This is the oversimplified, catch-all guideline that you should practice as your mantra until it becomes second nature: exhale on the exertion. That is to say that when doing calisthenics (dips, pushups, etc.), free weights (exercises with dumbbells or barbells), or cable/plate machines, blow your air out of your mouth when you do a repetition of the exercise, and draw air in through your nose as you go back to the starting position. Reversing your breath isn’t the end of the world; however, it is much more effective to draw air in as you return to the beginning position, so that the oxygen is available to your muscles when they execute the next repetition. If you are doing aerobic work (walking, running, biking, swimming, etc.) breathe in for two or four repetitions and out for the same.
Proper use of breath not only cleanses the blood, it provides the oxygen your body needs to process energy, and it actually makes the exercises easier. Breath engages and stabilizes your core (the area that includes all the muscles, nerves and bones connected to your abs, lower back, groin and butt), so that you can put the most “umph” into your effort.
If you really pay close attention you will probably notice that once you begin breathing properly it feels awkward, if not outright uncomfortable, to reverse or inhibit your breathing. A good sign that you’re working out at an appropriate level: you can still converse with your gym buddy, but you need to take a yawn every now and then.
In everyday terms alignment is posture. Every exercise has a postural alignment that is safest and most effective. It is beyond the scope of this article to explain the unique alignment for every exercise you might do, so once again I will provide a catch-all rule (with the understanding that you should comprehend clearly what an exercise is before you do it): heels to knees to hips to shoulder blades to head. What does all that mean?
Whether standing up or sitting/lying down each major joint in the legs and torso should be lined up with all the others. This doesn’t mean that you stand rigidly. It simply means that you should feel balanced when you stand. How do you know when you’re balanced?
Stand up and close your eyes. Place your hands on your thighs. You should feel your weight evenly on both sides of your body, and you will become acutely aware of the microshifts that are required to stay centered. Balance occurs when those little grips in the fronts and backs of your legs and torso slow down or stop. You should be able to relax your kneecaps as well while you “float” over your feet.
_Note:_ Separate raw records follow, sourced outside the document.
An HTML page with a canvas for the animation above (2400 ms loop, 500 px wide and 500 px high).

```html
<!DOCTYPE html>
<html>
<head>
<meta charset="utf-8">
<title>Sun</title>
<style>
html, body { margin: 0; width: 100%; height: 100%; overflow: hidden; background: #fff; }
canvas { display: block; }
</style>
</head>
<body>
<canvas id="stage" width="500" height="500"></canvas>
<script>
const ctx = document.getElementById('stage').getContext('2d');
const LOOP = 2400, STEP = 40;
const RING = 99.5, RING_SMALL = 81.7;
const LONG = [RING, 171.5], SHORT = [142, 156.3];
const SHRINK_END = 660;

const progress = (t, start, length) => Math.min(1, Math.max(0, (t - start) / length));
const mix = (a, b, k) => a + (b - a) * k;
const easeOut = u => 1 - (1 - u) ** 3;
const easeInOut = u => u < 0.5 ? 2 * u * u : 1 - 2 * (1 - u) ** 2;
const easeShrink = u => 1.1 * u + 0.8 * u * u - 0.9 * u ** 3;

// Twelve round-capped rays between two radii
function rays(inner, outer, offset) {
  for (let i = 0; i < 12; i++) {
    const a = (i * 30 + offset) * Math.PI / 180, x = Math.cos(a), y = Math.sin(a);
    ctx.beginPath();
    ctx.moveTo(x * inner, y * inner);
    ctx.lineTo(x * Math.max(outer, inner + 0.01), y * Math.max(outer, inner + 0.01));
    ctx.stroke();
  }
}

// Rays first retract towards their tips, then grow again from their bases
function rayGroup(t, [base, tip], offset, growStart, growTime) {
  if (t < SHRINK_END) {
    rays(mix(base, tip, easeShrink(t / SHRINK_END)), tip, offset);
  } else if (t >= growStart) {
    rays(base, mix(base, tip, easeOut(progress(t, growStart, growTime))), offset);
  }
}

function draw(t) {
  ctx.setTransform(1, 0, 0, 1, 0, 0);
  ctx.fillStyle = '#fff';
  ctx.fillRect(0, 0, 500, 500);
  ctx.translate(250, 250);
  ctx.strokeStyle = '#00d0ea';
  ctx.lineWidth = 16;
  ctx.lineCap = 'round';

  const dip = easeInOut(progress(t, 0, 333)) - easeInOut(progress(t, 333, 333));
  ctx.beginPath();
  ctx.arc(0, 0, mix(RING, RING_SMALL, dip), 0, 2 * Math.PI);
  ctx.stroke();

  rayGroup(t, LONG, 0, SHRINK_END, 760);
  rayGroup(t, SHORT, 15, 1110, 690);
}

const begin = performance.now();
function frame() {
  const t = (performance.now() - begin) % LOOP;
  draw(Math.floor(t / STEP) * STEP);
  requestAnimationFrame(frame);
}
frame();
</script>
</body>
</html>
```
The final guideline for this session: quality over quantity. It matters very little that you can do 261 of these or 87 of those. It matters more how you do the repetitions you complete. Technique is a combination of proper breathing, proper alignment, and a resolve to complete each repetition of an exercise smoothly, safely and with concentration.
Once you strangle through another repetition or allow your torso or limbs to heave out of alignment you are no longer using proper technique. Avoid hoisting, swinging and jutting. Apply a patient, focused control to every moment.
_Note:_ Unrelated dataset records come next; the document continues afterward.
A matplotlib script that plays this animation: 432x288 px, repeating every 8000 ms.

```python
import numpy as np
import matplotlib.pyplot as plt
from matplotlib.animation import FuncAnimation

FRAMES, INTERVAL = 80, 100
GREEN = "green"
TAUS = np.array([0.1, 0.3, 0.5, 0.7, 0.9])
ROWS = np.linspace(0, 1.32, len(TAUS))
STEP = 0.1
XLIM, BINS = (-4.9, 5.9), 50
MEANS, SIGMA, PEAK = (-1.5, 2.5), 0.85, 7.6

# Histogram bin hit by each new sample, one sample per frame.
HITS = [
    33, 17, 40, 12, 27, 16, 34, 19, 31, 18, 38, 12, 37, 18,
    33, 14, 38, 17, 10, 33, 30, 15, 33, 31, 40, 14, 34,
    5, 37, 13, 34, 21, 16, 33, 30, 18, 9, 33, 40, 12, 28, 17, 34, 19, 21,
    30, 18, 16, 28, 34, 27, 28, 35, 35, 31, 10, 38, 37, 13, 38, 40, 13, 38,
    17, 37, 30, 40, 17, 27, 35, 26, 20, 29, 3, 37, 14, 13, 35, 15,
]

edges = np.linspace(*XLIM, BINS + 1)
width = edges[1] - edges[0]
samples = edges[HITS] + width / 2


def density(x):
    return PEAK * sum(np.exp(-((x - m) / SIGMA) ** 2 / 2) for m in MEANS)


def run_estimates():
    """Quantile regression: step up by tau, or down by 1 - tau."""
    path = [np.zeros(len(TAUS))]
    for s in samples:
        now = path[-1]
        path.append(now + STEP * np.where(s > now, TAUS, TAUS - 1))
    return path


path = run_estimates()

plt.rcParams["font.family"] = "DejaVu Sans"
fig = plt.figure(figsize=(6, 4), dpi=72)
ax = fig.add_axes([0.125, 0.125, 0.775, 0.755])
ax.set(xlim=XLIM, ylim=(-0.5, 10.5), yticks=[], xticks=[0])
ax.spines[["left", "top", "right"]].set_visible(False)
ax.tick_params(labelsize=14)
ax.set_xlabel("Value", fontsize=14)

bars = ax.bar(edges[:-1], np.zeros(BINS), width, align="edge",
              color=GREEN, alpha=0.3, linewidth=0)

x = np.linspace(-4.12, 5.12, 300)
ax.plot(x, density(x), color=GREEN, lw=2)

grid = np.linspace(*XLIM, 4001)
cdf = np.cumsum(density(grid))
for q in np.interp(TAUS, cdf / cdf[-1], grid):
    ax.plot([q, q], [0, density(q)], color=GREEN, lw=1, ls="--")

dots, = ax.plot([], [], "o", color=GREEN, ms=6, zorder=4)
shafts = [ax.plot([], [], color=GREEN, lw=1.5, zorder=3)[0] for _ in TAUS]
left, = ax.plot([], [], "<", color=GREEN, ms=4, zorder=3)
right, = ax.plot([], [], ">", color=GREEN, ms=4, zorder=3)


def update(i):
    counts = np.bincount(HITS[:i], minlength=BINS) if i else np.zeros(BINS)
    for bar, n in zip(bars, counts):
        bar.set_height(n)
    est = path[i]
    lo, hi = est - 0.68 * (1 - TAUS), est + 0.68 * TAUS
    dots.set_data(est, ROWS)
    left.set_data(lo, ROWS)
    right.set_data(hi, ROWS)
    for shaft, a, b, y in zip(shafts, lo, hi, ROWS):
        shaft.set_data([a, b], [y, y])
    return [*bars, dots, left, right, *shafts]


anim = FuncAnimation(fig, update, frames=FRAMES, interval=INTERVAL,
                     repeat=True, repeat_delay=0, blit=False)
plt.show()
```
A final word of encouragement: you are a landscape — just as it took time to carve out the Grand Canyon or build up the Himalayas, it will take time to mold yourself into a new you. Be persistent, avoid short cuts, and know that your hard work will pay off in the long run.
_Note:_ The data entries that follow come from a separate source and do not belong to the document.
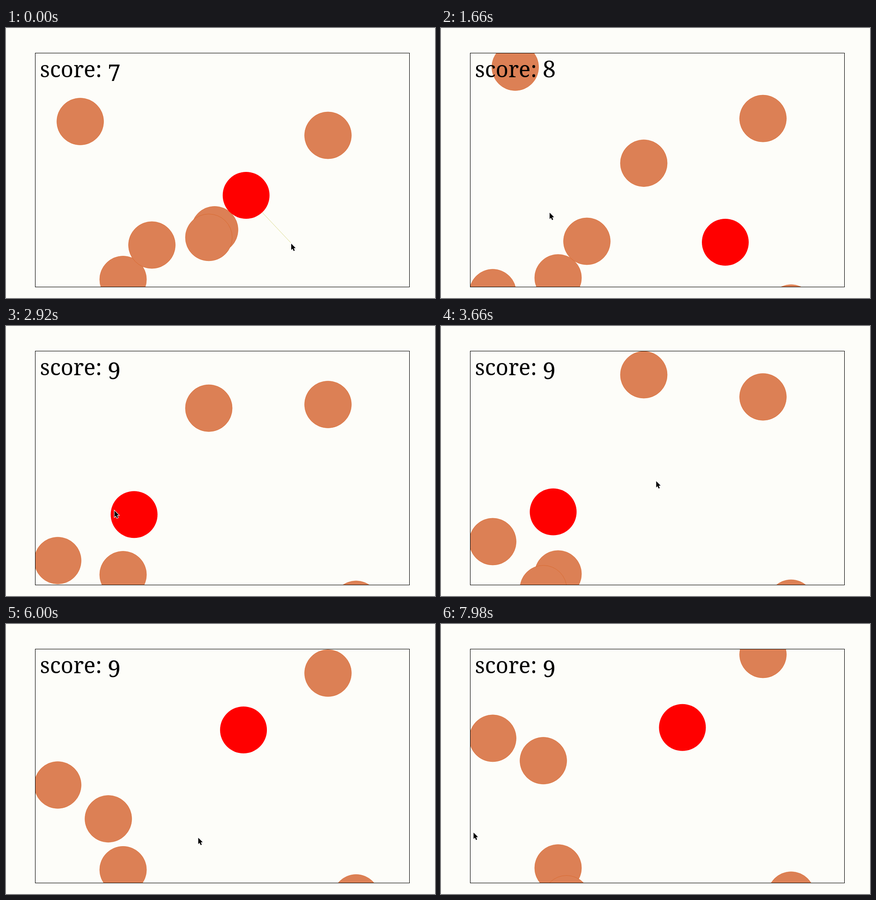
Write an HTML page with a canvas that moves like this. It is 916 by 576 pixels and loops after 8 s.

```html
<!DOCTYPE html>
<html lang="en">
<head>
<meta charset="utf-8">
<title>Bubble game</title>
<style>
html, body { margin: 0; width: 100%; height: 100%; overflow: hidden; background: #fdfdf9; }
canvas { display: block; }
</style>
</head>
<body>
<canvas id="stage" width="916" height="576"></canvas>
<script>
const ctx = document.getElementById('stage').getContext('2d');
const LOOP = 8000, RADIUS = 50, FOLLOW = 0.1017;
const field = { x: 62, y: 53, w: 799, h: 499 };

// Game ticks reached at certain screen updates
const clock = [[1, 0], [36, 37.8], [129, 130.8], [172, 172.7]];

// Bubbles rise at constant speed (px per tick); a popped one disappears at `pop`
const bubbles = [
  { x: 747, y: 602.3, speed: 0.141 },
  { x: 249.5, y: 536, speed: 0.093 },
  { x: 687, y: 228.5, speed: 0.95 },
  { x: 158, y: 199, speed: 3.07 },
  { x: 311, y: 462.5, speed: 0.212, pop: 50.6 },
  { x: 445, y: 430, speed: 3, pop: 1 },
  { x: 432.5, y: 446.3, speed: 4.19 },
  { x: 110, y: 654, speed: 2.378 },
  { x: 218, y: 802.3, speed: 2.96 },
  { x: 267.5, y: 744.2, speed: 0.916 }
];

const clicks = [
  { tick: 0, until: 3, x: 608.6, y: 458.7 },
  { tick: 43.1, until: 46, x: 231.7, y: 394.8 },
  { tick: 96.4, until: 99, x: 515.1, y: 220.2 }
];

// tick, x, y of the pointer tip
const pointerPath = [
  [0, 608.5, 459], [8, 608.5, 459], [20, 420, 428], [31, 231.5, 393], [70, 231, 393],
  [81.8, 459, 330], [95, 516, 220], [108, 518, 220], [130.8, 410, 455],
  [157, 54, 449], [164, 54, 446], [172.7, 69, 444]
];

function interpolate(points, at, column) {
  const last = points.length - 1;
  let i = 1;
  while (i < last && points[i][0] < at) i++;
  const a = points[i - 1], b = points[i];
  const part = Math.max(0, Math.min(1, (at - a[0]) / (b[0] - a[0])));
  return a[column] + (b[column] - a[column]) * part;
}

// Screen updates come in groups of three, held for 20, 20 and 100 ms
function updateIndex(ms) {
  const rest = (ms + 20) % 140;
  return 3 * Math.floor((ms + 20) / 140) + (rest < 20 ? 0 : rest < 40 ? 1 : 2);
}

// The player closes a fixed share of the distance to the clicked point each tick
function playerAt(tick) {
  let x = 512.2, y = 356.5;
  clicks.forEach((click, i) => {
    const next = clicks[i + 1];
    const end = next ? Math.min(tick, next.tick) : tick;
    const left = Math.exp(-FOLLOW * Math.max(0, end - click.tick));
    x = click.x + (x - click.x) * left;
    y = click.y + (y - click.y) * left;
  });
  return { x, y };
}

function disc(x, y, fill) {
  ctx.beginPath();
  ctx.arc(x, y, RADIUS, 0, Math.PI * 2);
  ctx.fillStyle = fill;
  ctx.fill();
}

function drawScore(score) {
  const x = 72, baseline = 104.5;
  ctx.fillStyle = '#000';
  ctx.font = '500 47px "Noto Serif", Georgia, serif';
  ctx.fillText('score: ', x, baseline);
  const width = ctx.measureText('score: ').width;
  ctx.font = '500 50px "Noto Serif", Georgia, serif';
  ctx.fillText(score, x + width, baseline + (score === 8 ? 0 : 8)); // old-style digits
}

function drawPointer(x, y) {
  const outline = [[0, 0], [0, 13.5], [3, 10.8], [5.2, 15.8], [7.6, 14.8], [5.4, 9.8], [9.5, 9.6]];
  ctx.beginPath();
  for (const [dx, dy] of outline) ctx.lineTo(x + dx, y + dy);
  ctx.closePath();
  ctx.strokeStyle = '#fff';
  ctx.lineWidth = 2;
  ctx.stroke();
  ctx.fillStyle = '#000';
  ctx.fill();
}

function draw(ms) {
  const tick = interpolate(clock, updateIndex(ms), 1);
  const player = playerAt(tick);
  ctx.fillStyle = '#fdfdf9';
  ctx.fillRect(0, 0, 916, 576);

  ctx.save();
  ctx.translate(0.5, 0.5); // whole coordinates are pixel centres
  ctx.save();
  ctx.beginPath();
  ctx.rect(field.x, field.y, field.w, field.h);
  ctx.clip();
  for (const b of bubbles) {
    if (tick >= b.pop) continue;
    disc(b.x, b.y - b.speed * tick, '#dc8055');
    ctx.strokeStyle = 'rgba(214, 96, 32, 0.6)';
    ctx.lineWidth = 1;
    ctx.stroke();
  }
  const pressed = clicks.find(c => tick >= c.tick && tick < c.until);
  if (pressed) {
    ctx.beginPath();
    ctx.moveTo(player.x, player.y);
    ctx.lineTo(pressed.x, pressed.y);
    ctx.strokeStyle = '#dcdc90';
    ctx.lineWidth = 1;
    ctx.stroke();
  }
  disc(player.x, player.y, '#f00');
  drawScore(7 + bubbles.filter(b => tick >= b.pop).length);
  ctx.restore();

  ctx.strokeStyle = '#000';
  ctx.lineWidth = 1;
  ctx.strokeRect(field.x, field.y, field.w, field.h);
  drawPointer(interpolate(pointerPath, tick, 1), interpolate(pointerPath, tick, 2) + 0.5);
  ctx.restore();
}

const start = performance.now();
function loop() {
  draw((performance.now() - start) % LOOP);
  requestAnimationFrame(loop);
}
loop();
</script>
</body>
</html>
```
— Jack Kirven holds an MFA in Dance from UCLA and a national certification in personal fitness training through NASM.